▶ [Work instructions]
Lines from the material below that hold the string "body" are what is needed; copy each of them.

▶ [Data supplied]

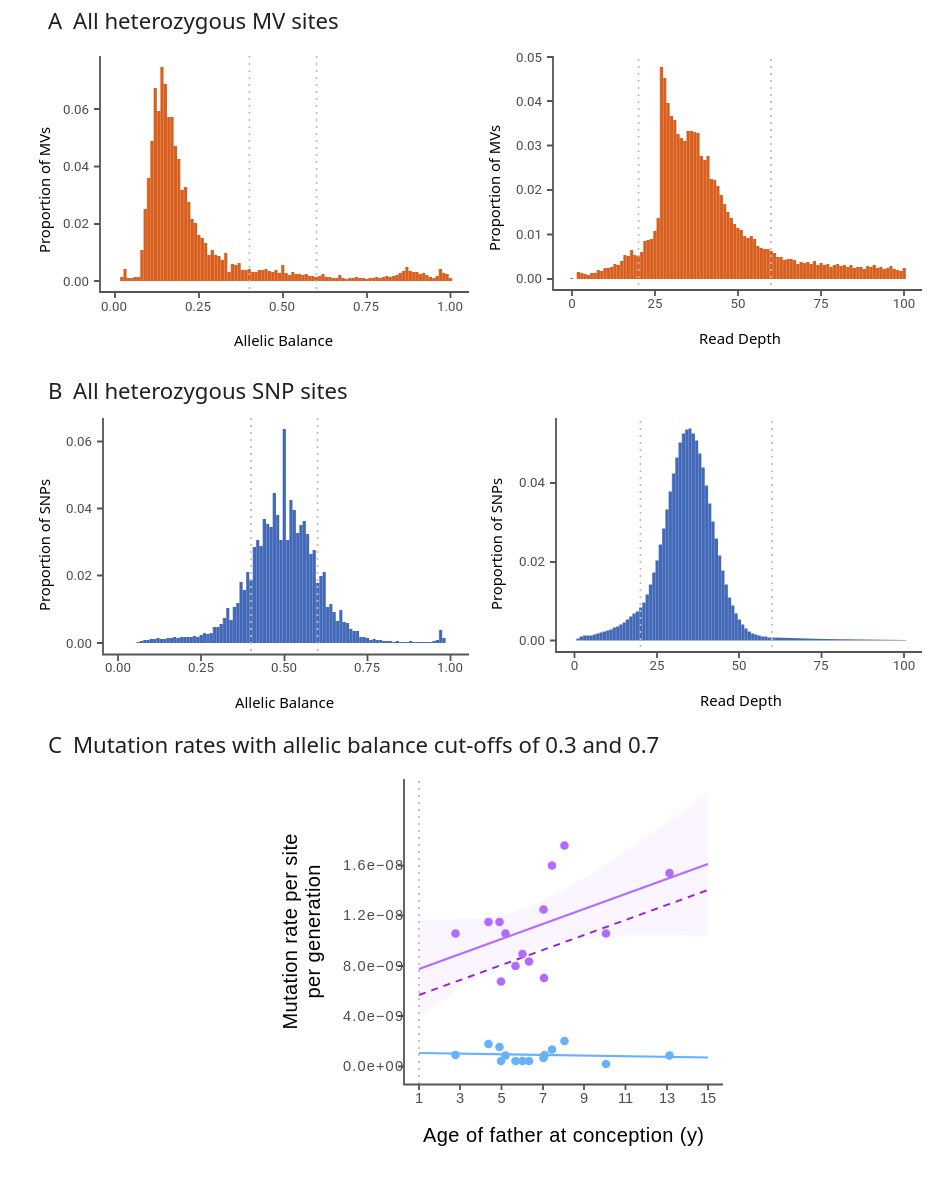
<!DOCTYPE html>
<html lang="en">
<head>
<meta charset="utf-8">
<title>Allelic balance, read depth and mutation rates</title>
<style>
:root{--ink:#231f20;--tick:#4d4d4d;--axis:#555;--guide:#bdbdbd;--mv:#d95f1e;--snp:#4268b8;--violet:#b36bff;--violet-deep:#961ee0;--band:#faf5fe;--sky:#66b2ff}
*{box-sizing:border-box;margin:0}
body{width:946px;height:1200px;overflow:hidden;background:#fff;color:var(--ink);font-family:"Noto Sans","Open Sans",sans-serif}
.figure{display:grid;grid-template-rows:370px 354px 476px;width:946px}
.panel{display:flex;flex-direction:column}
h2{display:flex;flex:none;height:40px;padding:6px 0 0 48px;font-size:22.2px;font-weight:400;line-height:30px;white-space:nowrap}
h2 b{width:25px;font-weight:400}
.charts{display:flex}
svg{display:block;flex:none}
.axis{fill:none;stroke:var(--axis);stroke-width:1.8}
.guide{fill:none;stroke:var(--guide);stroke-width:1.7;stroke-dasharray:2 5}
.mv{fill:var(--mv)}
.snp{fill:var(--snp)}
.gaps{stroke:#fff;stroke-opacity:.5;stroke-dasharray:.12 .88}
.ticks{font:13.3px Roboto,"Liberation Sans",sans-serif;fill:var(--tick)}
.y{text-anchor:end}
.x,.title{text-anchor:middle}
.title{font-size:14.8px;fill:#000}
.rates .ticks{font:14.6px "Liberation Sans",sans-serif}
.rates .title{font:20px "Liberation Sans",sans-serif}
.paternal{fill:var(--violet)}
.maternal{fill:var(--sky)}
.fit{fill:none;stroke-width:2.2}
</style>
</head>
<body>
<main class="figure">
<section class="panel">
<h2><b>A</b>All heterozygous MV sites</h2>
<div class="charts">
<svg width="473" height="330" viewBox="0 40 473 330" role="img" aria-label="Histogram of allelic balance at MV sites">
<g transform="translate(120 281) scale(3.355 1)">
<path class="mv" d="M0 0V-4h1V-12h1V-3h1V-3h1V-4h1V-4h1V-31h1V-72h1V-103h1V-140h1V-193h1V-170h1V-214h1V-197h1V-164h1V-164h1V-135h1V-122h1V-91h1V-94h1V-79h1V-62h1V-58h1V-46h1V-43h1V-38h1V-26h1V-31h1V-26h1V-25h1V-21h1V-28h1V-9h1V-17h1V-16h1V-18h1V-11h1V-11h1V-12h1V-9h1V-9h1V-11h1V-11h1V-12h1V-10h1V-9h1V-11h1V-8h1V-16h1V-8h1V-6h1V-9h1V-7h1V-7h1V-6h1V-7h1V-5h1V-5h1V-4h1V-5h1V-7h1V-4h1V-4h1V-3h1V-3h1V-6h1V-3h1V-2h1V-3h1V-3h1V-4h1V-3h1V-3h1V-2h1V-3h1V-3h1V-4h1V-3h1V-4h1V-5h1V-4h1V-5h1V-6h1V-8h1V-10h1V-14h1V-10h1V-9h1V-9h1V-7h1V-8h1V-6h1V-4h1V-3h1V-5h1V-12h1V-8h1V-7h1V-3h1V0z"/>
<path class="gaps" stroke-width="214" d="M0-107h99"/>
</g>
<path class="guide" d="M249.500 56V292M316.500 56V292"/>
<path class="axis" d="M100 56V292H469M94 109h6M94 166.500h6M94 224h6M94 281h6M115 292v6M199 292v6M283 292v6M367 292v6M450.500 292v6"/>
<g class="ticks y"><text x="89" y="114">0.06</text><text x="89" y="171">0.04</text><text x="89" y="228">0.02</text><text x="89" y="286">0.00</text></g>
<g class="ticks x"><text x="114" y="311">0.00</text><text x="198" y="311">0.25</text><text x="282" y="311">0.50</text><text x="366" y="311">0.75</text><text x="450" y="311">1.00</text></g>
<text class="title" x="283.500" y="346" textLength="99">Allelic Balance</text>
<text class="title" transform="translate(50 190) rotate(-90)" textLength="126">Proportion of MVs</text>
</svg>
<svg width="473" height="330" viewBox="473 40 473 330" role="img" aria-label="Histogram of read depth at MV sites">
<g transform="translate(570 279) scale(3.325 1)">
<path class="mv" d="M0 0V-1h1V0h1V-7h1V-6h1V-5h1V-4h1V-6h1V-6h1V-9h1V-8h1V-11h1V-11h1V-12h1V-15h1V-14h1V-18h1V-24h1V-23h1V-29h1V-24h1V-23h1V-27h1V-38h1V-39h1V-40h1V-48h1V-61h1V-212h1V-201h1V-176h1V-163h1V-159h1V-145h1V-141h1V-138h1V-148h1V-148h1V-147h1V-146h1V-123h1V-119h1V-123h1V-100h1V-99h1V-93h1V-84h1V-75h1V-67h1V-61h1V-55h1V-51h1V-49h1V-43h1V-41h1V-43h1V-40h1V-33h1V-31h1V-30h1V-30h1V-28h1V-26h1V-22h1V-22h1V-19h1V-20h1V-20h1V-19h1V-15h1V-17h1V-16h1V-17h1V-15h1V-18h1V-14h1V-16h1V-14h1V-15h1V-12h1V-14h1V-15h1V-13h1V-14h1V-12h1V-14h1V-11h1V-12h1V-12h1V-10h1V-13h1V-12h1V-14h1V-11h1V-12h1V-10h1V-11h1V-13h1V-10h1V-9h1V-8h1V-11h1V0z"/>
<path class="gaps" stroke-width="212" d="M0-106h101"/>
</g>
<path class="guide" d="M638.500 59V290M771 59V290"/>
<path class="axis" d="M553 56V290H922M547 57h6M547 101h6M547 145.500h6M547 190h6M547 234.500h6M547 279h6M572 290v6M655 290v6M738 290v6M821 290v6M904 290v6"/>
<g class="ticks y"><text x="542" y="62">0.05</text><text x="542" y="106">0.04</text><text x="542" y="150">0.03</text><text x="542" y="194">0.02</text><text x="542" y="239">0.01</text><text x="542" y="283">0.00</text></g>
<g class="ticks x"><text x="572" y="308">0</text><text x="655" y="308">25</text><text x="738" y="308">50</text><text x="821" y="308">75</text><text x="904" y="308">100</text></g>
<text class="title" x="740" y="344" textLength="82">Read Depth</text>
<text class="title" transform="translate(500 188) rotate(-90)" textLength="126">Proportion of MVs</text>
</svg>
</div>
</section>
<section class="panel">
<h2><b>B</b>All heterozygous SNP sites</h2>
<div class="charts">
<svg width="473" height="314" viewBox="0 410 473 314" role="img" aria-label="Histogram of allelic balance at SNP sites">
<g transform="translate(136.300 643) scale(3.325 1)">
<path class="snp" d="M0 0V-1h1V-2h1V-3h1V-3h1V-4h1V-4h1V-5h1V-4h1V-4h1V-5h1V-5h1V-6h1V-5h1V-6h1V-6h1V-6h1V-6h1V-7h1V-6h1V-8h1V-10h1V-9h1V-10h1V-16h1V-16h1V-19h1V-25h1V-35h1V-23h1V-36h1V-40h1V-61h1V-53h1V-71h1V-63h1V-96h1V-103h1V-97h1V-124h1V-119h1V-116h1V-150h1V-128h1V-103h1V-214h1V-103h1V-143h1V-133h1V-110h1V-118h1V-122h1V-109h1V-89h1V-93h1V-60h1V-67h1V-71h1V-36h1V-39h1V-31h1V-22h1V-33h1V-21h1V-20h1V-14h1V-12h1V-12h1V-6h1V-6h1V-5h1V-3h1V-4h1V-3h1V-3h1V-2h1V-2h1V-2h1V-1h1V-2h1V-1h1V-1h1V-1h1V-2h1V-1h1V-1h1V-1h1V-1h1V-1h1V-1h1V-2h1V-3h1V-13h1V-5h1V0z"/>
<path class="gaps" stroke-width="214" d="M0-107h93"/>
</g>
<path class="guide" d="M251 418V654M317.500 418V654"/>
<path class="axis" d="M103 418V654.500H469M97 441.500h6M97 508.500h6M97 575.500h6M97 643h6M118 655v6M201 655v6M284.500 655v6M367.500 655v6M450.500 655v6"/>
<g class="ticks y"><text x="92" y="446">0.06</text><text x="92" y="513">0.04</text><text x="92" y="580">0.02</text><text x="92" y="648">0.00</text></g>
<g class="ticks x"><text x="118" y="672">0.00</text><text x="201" y="672">0.25</text><text x="284" y="672">0.50</text><text x="367" y="672">0.75</text><text x="450" y="672">1.00</text></g>
<text class="title" x="284.500" y="708" textLength="99">Allelic Balance</text>
<text class="title" transform="translate(50 545) rotate(-90)" textLength="132">Proportion of SNPs</text>
</svg>
<svg width="473" height="314" viewBox="473 410 473 314" role="img" aria-label="Histogram of read depth at SNP sites">
<g transform="translate(573 640.500) scale(3.295 1)">
<path class="snp" d="M0 0h1V-2h1V-4h1V-5h1V-5h1V-5h1V-6h1V-7h1V-8h1V-9h1V-10h1V-11h1V-13h1V-14h1V-16h1V-18h1V-21h1V-24h1V-27h1V-29h1V-33h1V-38h1V-46h1V-56h1V-68h1V-80h1V-96h1V-112h1V-131h1V-149h1V-167h1V-183h1V-198h1V-207h1V-211h1V-212h1V-207h1V-200h1V-187h1V-173h1V-155h1V-137h1V-119h1V-102h1V-85h1V-70h1V-56h1V-43h1V-35h1V-27h1V-21h1V-16h1V-12h1V-9h1V-7h1V-6h1V-5h1V-4h1V-4h1V-3h1V-3h1L76-1.500 101-.6V0z"/>
<path class="gaps" stroke-width="212" d="M0-106h62"/>
</g>
<path class="guide" d="M640.500 421V652M772 421V652"/>
<path class="axis" d="M556 418V652H922M550 483h6M550 562h6M550 640.500h6M574.500 652v6M657 652v6M739 652v6M821.500 652v6M904 652v6"/>
<g class="ticks y"><text x="545" y="487">0.04</text><text x="545" y="566">0.02</text><text x="545" y="645">0.00</text></g>
<g class="ticks x"><text x="574.500" y="670">0</text><text x="657" y="670">25</text><text x="739" y="670">50</text><text x="821" y="670">75</text><text x="904" y="670">100</text></g>
<text class="title" x="741" y="706" textLength="82">Read Depth</text>
<text class="title" transform="translate(502 544) rotate(-90)" textLength="132">Proportion of SNPs</text>
</svg>
</div>
</section>
<section class="panel rates">
<h2><b>C</b>Mutation rates with allelic balance cut-offs of 0.3 and 0.7</h2>
<svg width="946" height="436" viewBox="0 764 946 436" role="img" aria-label="Mutation rate per site per generation against age of father">
<path fill="var(--band)" d="M419 920Q470 920 500 916C560 902 640 842 708 793V936Q620 933 570 939C520 947 470 978 419 1018z"/>
<path class="guide" d="M419 781V1084"/>
<path class="fit" stroke="var(--violet)" d="M419 969 708 864"/>
<path class="fit" stroke="var(--violet-deep)" stroke-width="2" stroke-dasharray="7 6" style="stroke-width:1.9" d="M419 995 708 890"/>
<path class="fit" stroke="var(--sky)" d="M419 1053 708 1057.500"/>
<g class="paternal">
<circle cx="455.500" cy="933.500" r="4.300"/><circle cx="488.500" cy="922" r="4.300"/><circle cx="499.500" cy="922" r="4.300"/><circle cx="505.500" cy="933.500" r="4.300"/><circle cx="501" cy="981.500" r="4.300"/><circle cx="515.500" cy="966" r="4.300"/><circle cx="522.500" cy="954" r="4.300"/><circle cx="529" cy="961.500" r="4.300"/><circle cx="543.500" cy="909.500" r="4.300"/><circle cx="544" cy="978" r="4.300"/><circle cx="552" cy="865.500" r="4.300"/><circle cx="564.500" cy="845.500" r="4.300"/><circle cx="606" cy="933.500" r="4.300"/><circle cx="669.500" cy="873" r="4.300"/>
</g>
<g class="maternal">
<circle cx="455.500" cy="1055" r="4.300"/><circle cx="488.500" cy="1044" r="4.300"/><circle cx="499.500" cy="1047" r="4.300"/><circle cx="505.500" cy="1055.500" r="4.300"/><circle cx="501" cy="1061" r="4.300"/><circle cx="515.500" cy="1061" r="4.300"/><circle cx="522.500" cy="1061" r="4.300"/><circle cx="529" cy="1061" r="4.300"/><circle cx="543.500" cy="1058" r="4.300"/><circle cx="544.500" cy="1055" r="4.300"/><circle cx="552" cy="1049.500" r="4.300"/><circle cx="564.500" cy="1041" r="4.300"/><circle cx="606" cy="1064" r="4.300"/><circle cx="669.500" cy="1055.500" r="4.300"/>
</g>
<path class="axis" d="M404 779V1084.500H723M398 865.500h6M398 915.500h6M398 966h6M398 1016h6M398 1066.500h6M419 1084v6M460 1084v6M501.500 1084v6M543 1084v6M584 1084v6M625.500 1084v6M667 1084v6M708 1084v6"/>
<g class="ticks y"><text x="403" y="870" textLength="60">1.6e−08</text><text x="403" y="920" textLength="60">1.2e−08</text><text x="403" y="971" textLength="60">8.0e−09</text><text x="403" y="1021" textLength="60">4.0e−09</text><text x="403" y="1071" textLength="60">0.0e+00</text></g>
<g class="ticks x"><text x="419" y="1103">1</text><text x="460" y="1103">3</text><text x="501.500" y="1103">5</text><text x="543" y="1103">7</text><text x="584" y="1103">9</text><text x="625.500" y="1103">11</text><text x="667" y="1103">13</text><text x="708" y="1103">15</text></g>
<text class="title" x="563.500" y="1142" textLength="281">Age of father at conception (y)</text>
<g transform="translate(297 931.500) rotate(-90)"><text class="title" textLength="196">Mutation rate per site</text><text class="title" y="23" textLength="134">per generation</text></g>
</svg>
</section>
</main>
</body>
</html>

▶ [Answer area]
body{width:946px;height:1200px;overflow:hidden;background:#fff;color:var(--ink);font-family:"Noto Sans","Open Sans",sans-serif}
<body>
</body>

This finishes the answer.